RECORDS SUPPLIED.
+-------+

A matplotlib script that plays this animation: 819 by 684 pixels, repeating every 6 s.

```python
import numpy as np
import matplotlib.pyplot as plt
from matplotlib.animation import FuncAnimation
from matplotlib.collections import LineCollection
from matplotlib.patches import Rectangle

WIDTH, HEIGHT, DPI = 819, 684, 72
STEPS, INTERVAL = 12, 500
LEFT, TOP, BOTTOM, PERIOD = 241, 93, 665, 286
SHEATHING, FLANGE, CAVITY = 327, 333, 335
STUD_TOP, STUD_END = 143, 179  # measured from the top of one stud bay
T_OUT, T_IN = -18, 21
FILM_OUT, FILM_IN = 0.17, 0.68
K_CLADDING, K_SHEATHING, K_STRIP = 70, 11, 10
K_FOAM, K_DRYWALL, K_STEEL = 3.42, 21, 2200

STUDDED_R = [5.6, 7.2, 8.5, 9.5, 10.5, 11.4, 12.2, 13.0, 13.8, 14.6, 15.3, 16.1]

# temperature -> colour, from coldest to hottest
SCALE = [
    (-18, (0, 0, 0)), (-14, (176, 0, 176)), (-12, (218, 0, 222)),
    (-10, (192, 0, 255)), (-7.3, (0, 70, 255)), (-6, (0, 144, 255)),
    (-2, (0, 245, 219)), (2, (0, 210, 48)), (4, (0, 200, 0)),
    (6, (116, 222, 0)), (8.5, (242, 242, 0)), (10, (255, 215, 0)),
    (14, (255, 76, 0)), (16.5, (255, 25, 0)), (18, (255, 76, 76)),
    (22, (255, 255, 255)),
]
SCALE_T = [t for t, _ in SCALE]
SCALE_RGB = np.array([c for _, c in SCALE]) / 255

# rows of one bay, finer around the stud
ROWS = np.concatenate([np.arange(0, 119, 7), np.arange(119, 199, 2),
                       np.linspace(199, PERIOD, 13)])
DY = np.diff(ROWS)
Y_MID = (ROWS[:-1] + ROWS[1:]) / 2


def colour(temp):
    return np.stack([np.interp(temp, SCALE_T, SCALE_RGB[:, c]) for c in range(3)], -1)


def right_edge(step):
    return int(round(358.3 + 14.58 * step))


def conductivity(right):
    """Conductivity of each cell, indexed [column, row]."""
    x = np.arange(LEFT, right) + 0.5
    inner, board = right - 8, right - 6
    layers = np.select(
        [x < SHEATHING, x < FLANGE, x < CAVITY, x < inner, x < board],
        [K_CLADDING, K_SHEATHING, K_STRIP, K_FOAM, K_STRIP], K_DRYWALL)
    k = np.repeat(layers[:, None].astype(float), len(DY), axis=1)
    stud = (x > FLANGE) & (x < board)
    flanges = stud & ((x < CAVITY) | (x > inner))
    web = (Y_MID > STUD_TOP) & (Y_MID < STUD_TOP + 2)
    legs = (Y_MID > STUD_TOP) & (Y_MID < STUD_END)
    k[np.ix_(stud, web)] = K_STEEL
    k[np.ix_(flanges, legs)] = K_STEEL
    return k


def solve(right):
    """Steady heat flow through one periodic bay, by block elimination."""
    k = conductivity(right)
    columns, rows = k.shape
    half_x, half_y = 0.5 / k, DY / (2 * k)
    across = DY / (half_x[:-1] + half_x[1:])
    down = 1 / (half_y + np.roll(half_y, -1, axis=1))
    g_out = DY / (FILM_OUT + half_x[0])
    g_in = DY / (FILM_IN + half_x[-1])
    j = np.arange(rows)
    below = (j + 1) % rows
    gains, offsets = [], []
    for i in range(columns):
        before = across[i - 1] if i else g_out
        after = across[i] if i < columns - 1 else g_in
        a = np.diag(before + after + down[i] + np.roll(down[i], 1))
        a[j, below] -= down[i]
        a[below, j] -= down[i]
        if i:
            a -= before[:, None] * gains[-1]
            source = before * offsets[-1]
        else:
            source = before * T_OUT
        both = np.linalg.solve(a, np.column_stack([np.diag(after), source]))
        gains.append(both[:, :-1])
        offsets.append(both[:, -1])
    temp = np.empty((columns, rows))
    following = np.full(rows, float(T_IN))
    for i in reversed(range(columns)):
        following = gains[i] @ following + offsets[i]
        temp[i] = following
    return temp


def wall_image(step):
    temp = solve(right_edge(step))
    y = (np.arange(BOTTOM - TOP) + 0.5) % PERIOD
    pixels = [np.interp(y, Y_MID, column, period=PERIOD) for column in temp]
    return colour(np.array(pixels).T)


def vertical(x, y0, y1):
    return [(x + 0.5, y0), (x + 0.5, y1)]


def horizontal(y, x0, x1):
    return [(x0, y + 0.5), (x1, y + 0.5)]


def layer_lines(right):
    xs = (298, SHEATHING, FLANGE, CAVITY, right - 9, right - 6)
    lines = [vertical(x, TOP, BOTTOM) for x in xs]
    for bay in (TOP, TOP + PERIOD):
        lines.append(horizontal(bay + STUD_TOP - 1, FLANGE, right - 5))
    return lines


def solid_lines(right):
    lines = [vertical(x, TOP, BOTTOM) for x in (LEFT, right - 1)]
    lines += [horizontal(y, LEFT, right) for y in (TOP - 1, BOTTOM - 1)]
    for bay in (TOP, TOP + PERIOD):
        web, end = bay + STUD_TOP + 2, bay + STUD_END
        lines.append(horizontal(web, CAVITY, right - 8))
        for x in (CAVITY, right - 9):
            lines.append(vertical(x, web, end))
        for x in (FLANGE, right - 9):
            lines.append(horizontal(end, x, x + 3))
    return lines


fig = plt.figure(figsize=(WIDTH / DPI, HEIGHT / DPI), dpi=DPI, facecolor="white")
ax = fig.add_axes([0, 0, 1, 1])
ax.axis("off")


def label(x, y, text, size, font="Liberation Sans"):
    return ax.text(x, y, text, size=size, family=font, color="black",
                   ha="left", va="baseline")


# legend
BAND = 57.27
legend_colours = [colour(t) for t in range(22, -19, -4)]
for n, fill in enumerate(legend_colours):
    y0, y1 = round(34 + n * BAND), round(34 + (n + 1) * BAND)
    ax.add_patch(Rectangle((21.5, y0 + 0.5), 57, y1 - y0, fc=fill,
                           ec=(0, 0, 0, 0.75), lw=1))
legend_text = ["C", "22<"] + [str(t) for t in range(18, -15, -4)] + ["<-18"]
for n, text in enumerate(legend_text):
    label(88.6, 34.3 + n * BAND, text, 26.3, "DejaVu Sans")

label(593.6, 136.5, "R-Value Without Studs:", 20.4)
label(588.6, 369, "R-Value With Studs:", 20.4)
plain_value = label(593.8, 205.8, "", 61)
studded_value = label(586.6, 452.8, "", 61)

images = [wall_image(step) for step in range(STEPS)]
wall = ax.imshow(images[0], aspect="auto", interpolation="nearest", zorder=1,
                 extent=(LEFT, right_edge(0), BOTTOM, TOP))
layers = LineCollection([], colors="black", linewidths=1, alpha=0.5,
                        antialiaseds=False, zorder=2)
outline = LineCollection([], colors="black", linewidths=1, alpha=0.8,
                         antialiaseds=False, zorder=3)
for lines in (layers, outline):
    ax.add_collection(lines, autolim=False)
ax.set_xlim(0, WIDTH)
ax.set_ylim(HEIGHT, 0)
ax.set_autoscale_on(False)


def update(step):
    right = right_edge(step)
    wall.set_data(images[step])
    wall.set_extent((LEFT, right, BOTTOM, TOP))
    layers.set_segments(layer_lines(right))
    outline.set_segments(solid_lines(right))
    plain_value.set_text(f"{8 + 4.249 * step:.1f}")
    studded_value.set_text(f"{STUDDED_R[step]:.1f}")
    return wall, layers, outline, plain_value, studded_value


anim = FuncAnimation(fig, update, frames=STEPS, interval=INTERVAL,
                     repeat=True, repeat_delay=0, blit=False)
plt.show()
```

+-------+

WHAT IS EXPECTED. Every entry, from first to last, is to be reproduced exactly.

YOUR SOLUTION.
A matplotlib script that plays this animation: 819 by 684 pixels, repeating every 6 s.

```python
import numpy as np
import matplotlib.pyplot as plt
from matplotlib.animation import FuncAnimation
from matplotlib.collections import LineCollection
from matplotlib.patches import Rectangle

WIDTH, HEIGHT, DPI = 819, 684, 72
STEPS, INTERVAL = 12, 500
LEFT, TOP, BOTTOM, PERIOD = 241, 93, 665, 286
SHEATHING, FLANGE, CAVITY = 327, 333, 335
STUD_TOP, STUD_END = 143, 179  # measured from the top of one stud bay
T_OUT, T_IN = -18, 21
FILM_OUT, FILM_IN = 0.17, 0.68
K_CLADDING, K_SHEATHING, K_STRIP = 70, 11, 10
K_FOAM, K_DRYWALL, K_STEEL = 3.42, 21, 2200

STUDDED_R = [5.6, 7.2, 8.5, 9.5, 10.5, 11.4, 12.2, 13.0, 13.8, 14.6, 15.3, 16.1]

# temperature -> colour, from coldest to hottest
SCALE = [
    (-18, (0, 0, 0)), (-14, (176, 0, 176)), (-12, (218, 0, 222)),
    (-10, (192, 0, 255)), (-7.3, (0, 70, 255)), (-6, (0, 144, 255)),
    (-2, (0, 245, 219)), (2, (0, 210, 48)), (4, (0, 200, 0)),
    (6, (116, 222, 0)), (8.5, (242, 242, 0)), (10, (255, 215, 0)),
    (14, (255, 76, 0)), (16.5, (255, 25, 0)), (18, (255, 76, 76)),
    (22, (255, 255, 255)),
]
SCALE_T = [t for t, _ in SCALE]
SCALE_RGB = np.array([c for _, c in SCALE]) / 255

# rows of one bay, finer around the stud
ROWS = np.concatenate([np.arange(0, 119, 7), np.arange(119, 199, 2),
                       np.linspace(199, PERIOD, 13)])
DY = np.diff(ROWS)
Y_MID = (ROWS[:-1] + ROWS[1:]) / 2


def colour(temp):
    return np.stack([np.interp(temp, SCALE_T, SCALE_RGB[:, c]) for c in range(3)], -1)


def right_edge(step):
    return int(round(358.3 + 14.58 * step))


def conductivity(right):
    """Conductivity of each cell, indexed [column, row]."""
    x = np.arange(LEFT, right) + 0.5
    inner, board = right - 8, right - 6
    layers = np.select(
        [x < SHEATHING, x < FLANGE, x < CAVITY, x < inner, x < board],
        [K_CLADDING, K_SHEATHING, K_STRIP, K_FOAM, K_STRIP], K_DRYWALL)
    k = np.repeat(layers[:, None].astype(float), len(DY), axis=1)
    stud = (x > FLANGE) & (x < board)
    flanges = stud & ((x < CAVITY) | (x > inner))
    web = (Y_MID > STUD_TOP) & (Y_MID < STUD_TOP + 2)
    legs = (Y_MID > STUD_TOP) & (Y_MID < STUD_END)
    k[np.ix_(stud, web)] = K_STEEL
    k[np.ix_(flanges, legs)] = K_STEEL
    return k


def solve(right):
    """Steady heat flow through one periodic bay, by block elimination."""
    k = conductivity(right)
    columns, rows = k.shape
    half_x, half_y = 0.5 / k, DY / (2 * k)
    across = DY / (half_x[:-1] + half_x[1:])
    down = 1 / (half_y + np.roll(half_y, -1, axis=1))
    g_out = DY / (FILM_OUT + half_x[0])
    g_in = DY / (FILM_IN + half_x[-1])
    j = np.arange(rows)
    below = (j + 1) % rows
    gains, offsets = [], []
    for i in range(columns):
        before = across[i - 1] if i else g_out
        after = across[i] if i < columns - 1 else g_in
        a = np.diag(before + after + down[i] + np.roll(down[i], 1))
        a[j, below] -= down[i]
        a[below, j] -= down[i]
        if i:
            a -= before[:, None] * gains[-1]
            source = before * offsets[-1]
        else:
            source = before * T_OUT
        both = np.linalg.solve(a, np.column_stack([np.diag(after), source]))
        gains.append(both[:, :-1])
        offsets.append(both[:, -1])
    temp = np.empty((columns, rows))
    following = np.full(rows, float(T_IN))
    for i in reversed(range(columns)):
        following = gains[i] @ following + offsets[i]
        temp[i] = following
    return temp


def wall_image(step):
    temp = solve(right_edge(step))
    y = (np.arange(BOTTOM - TOP) + 0.5) % PERIOD
    pixels = [np.interp(y, Y_MID, column, period=PERIOD) for column in temp]
    return colour(np.array(pixels).T)


def vertical(x, y0, y1):
    return [(x + 0.5, y0), (x + 0.5, y1)]


def horizontal(y, x0, x1):
    return [(x0, y + 0.5), (x1, y + 0.5)]


def layer_lines(right):
    xs = (298, SHEATHING, FLANGE, CAVITY, right - 9, right - 6)
    lines = [vertical(x, TOP, BOTTOM) for x in xs]
    for bay in (TOP, TOP + PERIOD):
        lines.append(horizontal(bay + STUD_TOP - 1, FLANGE, right - 5))
    return lines


def solid_lines(right):
    lines = [vertical(x, TOP, BOTTOM) for x in (LEFT, right - 1)]
    lines += [horizontal(y, LEFT, right) for y in (TOP - 1, BOTTOM - 1)]
    for bay in (TOP, TOP + PERIOD):
        web, end = bay + STUD_TOP + 2, bay + STUD_END
        lines.append(horizontal(web, CAVITY, right - 8))
        for x in (CAVITY, right - 9):
            lines.append(vertical(x, web, end))
        for x in (FLANGE, right - 9):
            lines.append(horizontal(end, x, x + 3))
    return lines


fig = plt.figure(figsize=(WIDTH / DPI, HEIGHT / DPI), dpi=DPI, facecolor="white")
ax = fig.add_axes([0, 0, 1, 1])
ax.axis("off")


def label(x, y, text, size, font="Liberation Sans"):
    return ax.text(x, y, text, size=size, family=font, color="black",
                   ha="left", va="baseline")


# legend
BAND = 57.27
legend_colours = [colour(t) for t in range(22, -19, -4)]
for n, fill in enumerate(legend_colours):
    y0, y1 = round(34 + n * BAND), round(34 + (n + 1) * BAND)
    ax.add_patch(Rectangle((21.5, y0 + 0.5), 57, y1 - y0, fc=fill,
                           ec=(0, 0, 0, 0.75), lw=1))
legend_text = ["C", "22<"] + [str(t) for t in range(18, -15, -4)] + ["<-18"]
for n, text in enumerate(legend_text):
    label(88.6, 34.3 + n * BAND, text, 26.3, "DejaVu Sans")

label(593.6, 136.5, "R-Value Without Studs:", 20.4)
label(588.6, 369, "R-Value With Studs:", 20.4)
plain_value = label(593.8, 205.8, "", 61)
studded_value = label(586.6, 452.8, "", 61)

images = [wall_image(step) for step in range(STEPS)]
wall = ax.imshow(images[0], aspect="auto", interpolation="nearest", zorder=1,
                 extent=(LEFT, right_edge(0), BOTTOM, TOP))
layers = LineCollection([], colors="black", linewidths=1, alpha=0.5,
                        antialiaseds=False, zorder=2)
outline = LineCollection([], colors="black", linewidths=1, alpha=0.8,
                         antialiaseds=False, zorder=3)
for lines in (layers, outline):
    ax.add_collection(lines, autolim=False)
ax.set_xlim(0, WIDTH)
ax.set_ylim(HEIGHT, 0)
ax.set_autoscale_on(False)


def update(step):
    right = right_edge(step)
    wall.set_data(images[step])
    wall.set_extent((LEFT, right, BOTTOM, TOP))
    layers.set_segments(layer_lines(right))
    outline.set_segments(solid_lines(right))
    plain_value.set_text(f"{8 + 4.249 * step:.1f}")
    studded_value.set_text(f"{STUDDED_R[step]:.1f}")
    return wall, layers, outline, plain_value, studded_value


anim = FuncAnimation(fig, update, frames=STEPS, interval=INTERVAL,
                     repeat=True, repeat_delay=0, blit=False)
plt.show()
```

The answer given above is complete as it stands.